"If they're gonna switch, we have to exploit it someway," Olynyk said after the game. "If they're gonna switch, throw it inside, they're gonna have to come double and you're gonna get open shots. Or your gonna be able to get a good move to the basket."
Olynyk was one of the NCAA's top low post scorers at Gonzaga, often showcasing quick footworked, much like the shot above. Olynyk's been slow to adjust in the NBA, partially because of the dissolution of the post up, but he's done well so far this year, scoring 1.05 points per possession, per Synergy via NBA.com.
It's not difficult to shoot over the top against Shaun Livingston, who's a lanky 6-foot-7, but it's even easier when the switch occurs against Stephen Curry, like the play below.
It's not rocket science to get a matchup like this. Olynyk simply slips the screen, knowing the Warriors will switch. But the finish is impressive, since Bogut is lurking and nearly blocks the shot. Notice how Olynyk keeps the ball high above his head, and doesn't bring it down, which was key in the completion of the basket.
Olynyk got off to an excruciatingly slow start this season, but in five games in December he's averaging 18.2 points on an 65.1 eFG% in just 24.1 minutes per game. It's a small sample, but the Celtics appear to be feeding him the ball. When Olynyk has attempted over 10 shots this season, the Celtics are 7-1, and it might not be a coincidence.
"Once he gets going, he's hard to stop," Turner said of Olynyk's performance. "He was great for us. He made some big plays and big shots. He played tough. He's been playing great the past month and it's great for his career. But it's even better for us to have a 7-footer wandering around doing what he can do."

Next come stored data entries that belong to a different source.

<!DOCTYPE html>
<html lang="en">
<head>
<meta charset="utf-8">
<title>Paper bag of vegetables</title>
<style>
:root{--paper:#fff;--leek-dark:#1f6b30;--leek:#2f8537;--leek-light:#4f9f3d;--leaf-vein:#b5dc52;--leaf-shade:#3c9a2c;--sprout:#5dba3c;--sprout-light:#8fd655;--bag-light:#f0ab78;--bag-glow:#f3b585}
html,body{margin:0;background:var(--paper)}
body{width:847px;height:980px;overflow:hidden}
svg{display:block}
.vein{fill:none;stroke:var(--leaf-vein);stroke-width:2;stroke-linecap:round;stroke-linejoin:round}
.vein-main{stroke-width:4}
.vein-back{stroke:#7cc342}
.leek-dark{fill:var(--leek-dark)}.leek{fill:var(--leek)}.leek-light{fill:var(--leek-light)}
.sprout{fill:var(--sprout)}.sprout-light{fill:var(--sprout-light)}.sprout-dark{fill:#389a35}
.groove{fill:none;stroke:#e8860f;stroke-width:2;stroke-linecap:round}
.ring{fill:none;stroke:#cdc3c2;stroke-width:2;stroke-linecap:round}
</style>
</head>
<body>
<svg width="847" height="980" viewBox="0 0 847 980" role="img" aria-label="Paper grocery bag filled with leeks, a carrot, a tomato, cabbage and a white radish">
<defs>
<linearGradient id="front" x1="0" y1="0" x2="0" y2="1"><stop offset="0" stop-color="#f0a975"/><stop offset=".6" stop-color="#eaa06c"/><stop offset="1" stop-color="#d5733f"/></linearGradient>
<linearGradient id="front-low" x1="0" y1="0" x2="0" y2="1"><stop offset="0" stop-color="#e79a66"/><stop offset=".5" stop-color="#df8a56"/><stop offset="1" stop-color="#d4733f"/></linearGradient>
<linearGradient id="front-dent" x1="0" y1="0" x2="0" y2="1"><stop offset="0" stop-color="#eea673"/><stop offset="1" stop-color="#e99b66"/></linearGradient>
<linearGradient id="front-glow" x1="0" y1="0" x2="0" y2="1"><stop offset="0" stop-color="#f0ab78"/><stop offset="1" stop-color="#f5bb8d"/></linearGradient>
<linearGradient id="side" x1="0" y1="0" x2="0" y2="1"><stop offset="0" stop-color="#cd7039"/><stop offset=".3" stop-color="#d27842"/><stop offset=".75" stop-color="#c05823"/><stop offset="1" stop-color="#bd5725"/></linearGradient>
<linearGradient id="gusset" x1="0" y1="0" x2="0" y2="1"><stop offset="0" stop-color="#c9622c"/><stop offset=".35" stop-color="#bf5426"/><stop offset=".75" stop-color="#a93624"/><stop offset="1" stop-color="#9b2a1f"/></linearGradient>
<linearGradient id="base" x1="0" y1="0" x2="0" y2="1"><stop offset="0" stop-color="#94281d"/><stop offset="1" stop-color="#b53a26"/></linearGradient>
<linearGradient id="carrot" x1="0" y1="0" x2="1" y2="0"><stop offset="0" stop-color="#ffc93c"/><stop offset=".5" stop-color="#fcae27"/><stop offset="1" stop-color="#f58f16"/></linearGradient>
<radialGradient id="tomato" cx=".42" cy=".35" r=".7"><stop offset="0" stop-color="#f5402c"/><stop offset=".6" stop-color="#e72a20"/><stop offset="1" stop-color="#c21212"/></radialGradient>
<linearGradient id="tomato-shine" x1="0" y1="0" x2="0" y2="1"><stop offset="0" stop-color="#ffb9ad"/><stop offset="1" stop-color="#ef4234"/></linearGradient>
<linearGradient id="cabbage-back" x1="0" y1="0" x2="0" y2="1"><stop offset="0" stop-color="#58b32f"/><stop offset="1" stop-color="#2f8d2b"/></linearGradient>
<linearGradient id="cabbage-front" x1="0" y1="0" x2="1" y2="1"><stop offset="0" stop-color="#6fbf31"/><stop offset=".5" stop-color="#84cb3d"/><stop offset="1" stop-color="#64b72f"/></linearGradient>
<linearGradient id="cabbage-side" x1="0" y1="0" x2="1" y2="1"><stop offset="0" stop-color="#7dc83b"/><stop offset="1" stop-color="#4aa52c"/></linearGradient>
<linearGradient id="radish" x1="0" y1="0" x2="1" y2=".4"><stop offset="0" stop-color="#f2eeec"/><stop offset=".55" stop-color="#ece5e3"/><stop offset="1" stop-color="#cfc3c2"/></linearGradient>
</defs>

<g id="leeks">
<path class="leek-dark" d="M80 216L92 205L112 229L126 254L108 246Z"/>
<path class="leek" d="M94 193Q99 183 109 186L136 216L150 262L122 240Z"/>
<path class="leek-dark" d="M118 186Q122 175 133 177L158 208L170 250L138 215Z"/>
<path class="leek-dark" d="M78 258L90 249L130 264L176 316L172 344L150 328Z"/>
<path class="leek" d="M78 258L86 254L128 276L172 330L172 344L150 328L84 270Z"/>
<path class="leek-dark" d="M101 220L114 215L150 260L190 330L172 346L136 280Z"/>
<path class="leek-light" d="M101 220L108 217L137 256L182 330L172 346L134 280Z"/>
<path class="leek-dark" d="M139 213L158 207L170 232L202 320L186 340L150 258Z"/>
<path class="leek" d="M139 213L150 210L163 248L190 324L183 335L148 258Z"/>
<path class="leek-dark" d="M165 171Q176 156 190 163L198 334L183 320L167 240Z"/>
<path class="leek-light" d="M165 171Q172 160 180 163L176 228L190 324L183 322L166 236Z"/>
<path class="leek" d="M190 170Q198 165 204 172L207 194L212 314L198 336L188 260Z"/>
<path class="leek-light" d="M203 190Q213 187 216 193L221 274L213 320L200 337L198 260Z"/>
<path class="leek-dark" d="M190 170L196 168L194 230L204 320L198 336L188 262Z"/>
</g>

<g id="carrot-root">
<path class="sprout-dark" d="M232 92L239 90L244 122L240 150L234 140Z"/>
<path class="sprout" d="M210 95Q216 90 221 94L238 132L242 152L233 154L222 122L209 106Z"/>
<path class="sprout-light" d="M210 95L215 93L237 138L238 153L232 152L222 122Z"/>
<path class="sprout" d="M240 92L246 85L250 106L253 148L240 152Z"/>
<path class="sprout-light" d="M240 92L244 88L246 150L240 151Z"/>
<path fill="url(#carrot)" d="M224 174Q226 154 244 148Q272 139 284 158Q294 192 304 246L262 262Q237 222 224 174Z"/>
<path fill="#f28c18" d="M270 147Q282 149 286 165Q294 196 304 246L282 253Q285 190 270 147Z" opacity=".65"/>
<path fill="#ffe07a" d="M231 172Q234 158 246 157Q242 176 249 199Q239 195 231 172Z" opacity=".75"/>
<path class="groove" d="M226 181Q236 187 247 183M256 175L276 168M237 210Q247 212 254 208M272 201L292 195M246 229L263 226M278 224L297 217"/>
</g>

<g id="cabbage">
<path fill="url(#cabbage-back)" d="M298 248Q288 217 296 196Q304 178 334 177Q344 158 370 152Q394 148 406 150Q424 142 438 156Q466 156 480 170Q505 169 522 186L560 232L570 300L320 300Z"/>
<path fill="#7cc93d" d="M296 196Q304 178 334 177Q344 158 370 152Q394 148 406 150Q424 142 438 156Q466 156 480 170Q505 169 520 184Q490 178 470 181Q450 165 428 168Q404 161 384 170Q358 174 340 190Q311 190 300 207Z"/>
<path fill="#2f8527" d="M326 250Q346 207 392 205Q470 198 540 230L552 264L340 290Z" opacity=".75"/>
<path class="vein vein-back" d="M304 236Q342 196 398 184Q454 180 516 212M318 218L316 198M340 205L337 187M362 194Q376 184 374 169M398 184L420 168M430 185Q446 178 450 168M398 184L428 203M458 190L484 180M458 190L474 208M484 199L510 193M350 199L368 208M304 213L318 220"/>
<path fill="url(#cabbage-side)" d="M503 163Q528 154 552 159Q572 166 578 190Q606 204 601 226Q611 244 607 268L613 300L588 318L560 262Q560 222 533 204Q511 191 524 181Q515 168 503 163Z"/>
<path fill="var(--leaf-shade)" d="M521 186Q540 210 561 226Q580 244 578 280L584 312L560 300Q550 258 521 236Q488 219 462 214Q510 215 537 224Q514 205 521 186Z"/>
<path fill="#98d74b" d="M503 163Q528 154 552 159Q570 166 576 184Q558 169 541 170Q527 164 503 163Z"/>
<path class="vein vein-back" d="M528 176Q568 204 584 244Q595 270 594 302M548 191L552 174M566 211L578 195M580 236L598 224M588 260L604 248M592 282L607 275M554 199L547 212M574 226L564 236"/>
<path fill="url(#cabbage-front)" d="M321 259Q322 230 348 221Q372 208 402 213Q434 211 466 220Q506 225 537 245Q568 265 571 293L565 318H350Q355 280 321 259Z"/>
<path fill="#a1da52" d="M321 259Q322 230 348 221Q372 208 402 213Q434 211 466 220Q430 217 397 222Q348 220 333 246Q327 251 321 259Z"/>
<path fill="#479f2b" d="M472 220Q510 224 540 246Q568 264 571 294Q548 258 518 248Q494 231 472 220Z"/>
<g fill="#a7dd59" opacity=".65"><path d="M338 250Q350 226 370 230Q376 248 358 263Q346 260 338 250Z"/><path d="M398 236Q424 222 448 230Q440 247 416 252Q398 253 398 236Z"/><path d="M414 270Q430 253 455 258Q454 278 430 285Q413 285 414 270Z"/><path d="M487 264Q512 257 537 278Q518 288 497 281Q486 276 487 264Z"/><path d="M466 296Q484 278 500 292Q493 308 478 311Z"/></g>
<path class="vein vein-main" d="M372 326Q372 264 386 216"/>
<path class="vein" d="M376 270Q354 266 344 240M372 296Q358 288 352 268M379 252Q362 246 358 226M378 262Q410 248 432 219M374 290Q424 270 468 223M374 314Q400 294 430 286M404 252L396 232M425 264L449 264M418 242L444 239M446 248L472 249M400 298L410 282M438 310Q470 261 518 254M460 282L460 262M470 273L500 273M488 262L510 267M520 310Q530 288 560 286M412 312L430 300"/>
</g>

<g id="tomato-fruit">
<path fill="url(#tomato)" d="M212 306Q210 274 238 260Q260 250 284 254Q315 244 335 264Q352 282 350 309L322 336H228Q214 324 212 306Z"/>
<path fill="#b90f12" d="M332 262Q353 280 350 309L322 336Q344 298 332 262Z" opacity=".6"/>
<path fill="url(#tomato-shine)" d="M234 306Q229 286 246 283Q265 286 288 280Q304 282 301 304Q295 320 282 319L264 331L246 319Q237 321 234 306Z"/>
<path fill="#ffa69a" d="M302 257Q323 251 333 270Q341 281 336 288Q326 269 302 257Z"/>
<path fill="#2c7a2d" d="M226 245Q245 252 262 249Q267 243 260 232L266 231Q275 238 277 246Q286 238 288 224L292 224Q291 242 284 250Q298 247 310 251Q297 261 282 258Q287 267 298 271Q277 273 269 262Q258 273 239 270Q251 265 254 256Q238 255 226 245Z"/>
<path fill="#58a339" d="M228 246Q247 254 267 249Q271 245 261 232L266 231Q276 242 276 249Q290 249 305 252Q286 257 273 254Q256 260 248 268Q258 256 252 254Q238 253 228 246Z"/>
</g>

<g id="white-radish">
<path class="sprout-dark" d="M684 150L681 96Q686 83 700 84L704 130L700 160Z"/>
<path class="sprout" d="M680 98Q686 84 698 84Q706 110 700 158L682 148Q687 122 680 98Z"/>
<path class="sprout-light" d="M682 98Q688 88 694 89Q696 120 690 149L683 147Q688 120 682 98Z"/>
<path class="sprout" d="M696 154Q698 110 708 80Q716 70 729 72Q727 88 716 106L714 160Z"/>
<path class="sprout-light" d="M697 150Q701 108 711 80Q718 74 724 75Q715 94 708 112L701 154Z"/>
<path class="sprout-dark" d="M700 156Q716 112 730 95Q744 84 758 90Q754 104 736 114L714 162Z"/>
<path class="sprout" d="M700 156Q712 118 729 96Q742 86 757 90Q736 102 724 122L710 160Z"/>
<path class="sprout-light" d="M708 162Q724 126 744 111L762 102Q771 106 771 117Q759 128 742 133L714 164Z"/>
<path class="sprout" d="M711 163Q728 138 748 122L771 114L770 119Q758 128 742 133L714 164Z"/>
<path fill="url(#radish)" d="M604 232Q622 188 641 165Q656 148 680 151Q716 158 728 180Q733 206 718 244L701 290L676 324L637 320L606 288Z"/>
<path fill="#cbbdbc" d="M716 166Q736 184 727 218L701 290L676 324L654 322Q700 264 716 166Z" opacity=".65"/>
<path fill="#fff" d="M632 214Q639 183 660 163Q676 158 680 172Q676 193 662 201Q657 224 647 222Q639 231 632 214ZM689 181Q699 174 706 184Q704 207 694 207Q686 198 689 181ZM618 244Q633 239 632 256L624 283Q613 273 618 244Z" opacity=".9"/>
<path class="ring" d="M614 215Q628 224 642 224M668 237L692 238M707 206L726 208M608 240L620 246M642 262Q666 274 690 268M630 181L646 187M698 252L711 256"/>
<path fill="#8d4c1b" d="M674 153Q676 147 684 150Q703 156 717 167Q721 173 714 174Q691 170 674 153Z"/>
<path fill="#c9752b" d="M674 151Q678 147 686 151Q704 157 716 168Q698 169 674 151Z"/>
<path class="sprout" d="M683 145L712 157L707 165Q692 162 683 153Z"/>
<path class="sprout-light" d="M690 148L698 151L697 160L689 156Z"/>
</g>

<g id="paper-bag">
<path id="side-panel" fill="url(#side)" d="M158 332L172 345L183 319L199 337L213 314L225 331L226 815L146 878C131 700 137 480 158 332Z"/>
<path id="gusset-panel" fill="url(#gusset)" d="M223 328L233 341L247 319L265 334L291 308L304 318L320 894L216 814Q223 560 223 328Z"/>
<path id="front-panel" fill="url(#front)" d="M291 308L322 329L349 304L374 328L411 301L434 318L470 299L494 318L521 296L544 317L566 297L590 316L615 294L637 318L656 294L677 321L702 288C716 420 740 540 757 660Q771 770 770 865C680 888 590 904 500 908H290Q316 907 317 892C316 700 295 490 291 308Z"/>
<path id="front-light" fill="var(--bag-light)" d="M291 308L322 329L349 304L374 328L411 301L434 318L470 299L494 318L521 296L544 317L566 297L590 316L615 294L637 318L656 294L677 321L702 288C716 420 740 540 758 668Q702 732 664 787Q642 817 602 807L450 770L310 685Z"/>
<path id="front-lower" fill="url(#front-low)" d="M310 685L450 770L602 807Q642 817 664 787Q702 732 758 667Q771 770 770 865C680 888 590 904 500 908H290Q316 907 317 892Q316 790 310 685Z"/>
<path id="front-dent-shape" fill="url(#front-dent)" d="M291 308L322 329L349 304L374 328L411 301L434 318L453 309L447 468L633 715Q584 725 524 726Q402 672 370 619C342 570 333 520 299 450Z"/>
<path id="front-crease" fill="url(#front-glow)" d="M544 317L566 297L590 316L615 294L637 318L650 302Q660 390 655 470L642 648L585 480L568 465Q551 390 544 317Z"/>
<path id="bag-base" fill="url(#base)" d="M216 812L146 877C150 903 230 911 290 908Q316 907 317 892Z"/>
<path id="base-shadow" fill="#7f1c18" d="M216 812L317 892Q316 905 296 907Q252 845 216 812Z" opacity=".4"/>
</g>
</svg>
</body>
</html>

Turner is right: there aren't many 7-footers that can do what Olynyk does. Of all qualifying 7-footers, Olynyk ranks second in the NBA in 3-point attempts (72) and percentage (37.5%), behind his idol, Dirk Nowitzki.
And when Kelly's shot is falling, his "pump and go" is lethal. After growing up playing point guard, Olynyk is able to put the ball on the floor and get to the rim, draw fouls, or create for his teammates. As displayed against the Warriors, Olynyk can score off-ball, via cuts and transition, or in the half court off screens, spot ups, and the pick-and-pop.
But these performances don't come as frequently as they should. It could be due to Olynyk's psyche, similar to Jeff Green who'd score 30 points one game, and then fewer than 10 over the next couple.
But Green was incessantly enabled with the Celtics. Olynyk isn't; so what if it's simply a matter of forcing Olynyk to be a primary scorer like he was against the Warriors? Call more plays designed to get him the ball -- off-ball screens, after-timeouts, and pick-and-pops -- or simply facilitate the ball his way through the motion offense.
Since last season, Olynyk shoots 26.1% when he attempts 5 or fewer shots, 41.2% between 6 and 9 attempts, and 54.3% when he attempts 10 or more.
Do Olynyk's percentages improve with more attempts because he starts off well, so he's given more shots?
Or does he take longer to warm up, and needs the ball more consistently to develop a flow within the game?
If it's the former, then maybe Olynyk is who many people think he is: a role player who occasionally explodes like he did against the Warriors.
But what if it's the latter? What if the key to unlocking Olynyk's potential is to force the ball his way and make him a scorer?
Maybe the Boston Celtics will find out this season by providing Kelly Olynyk the opportunity to prove himself with a heavier workload volume.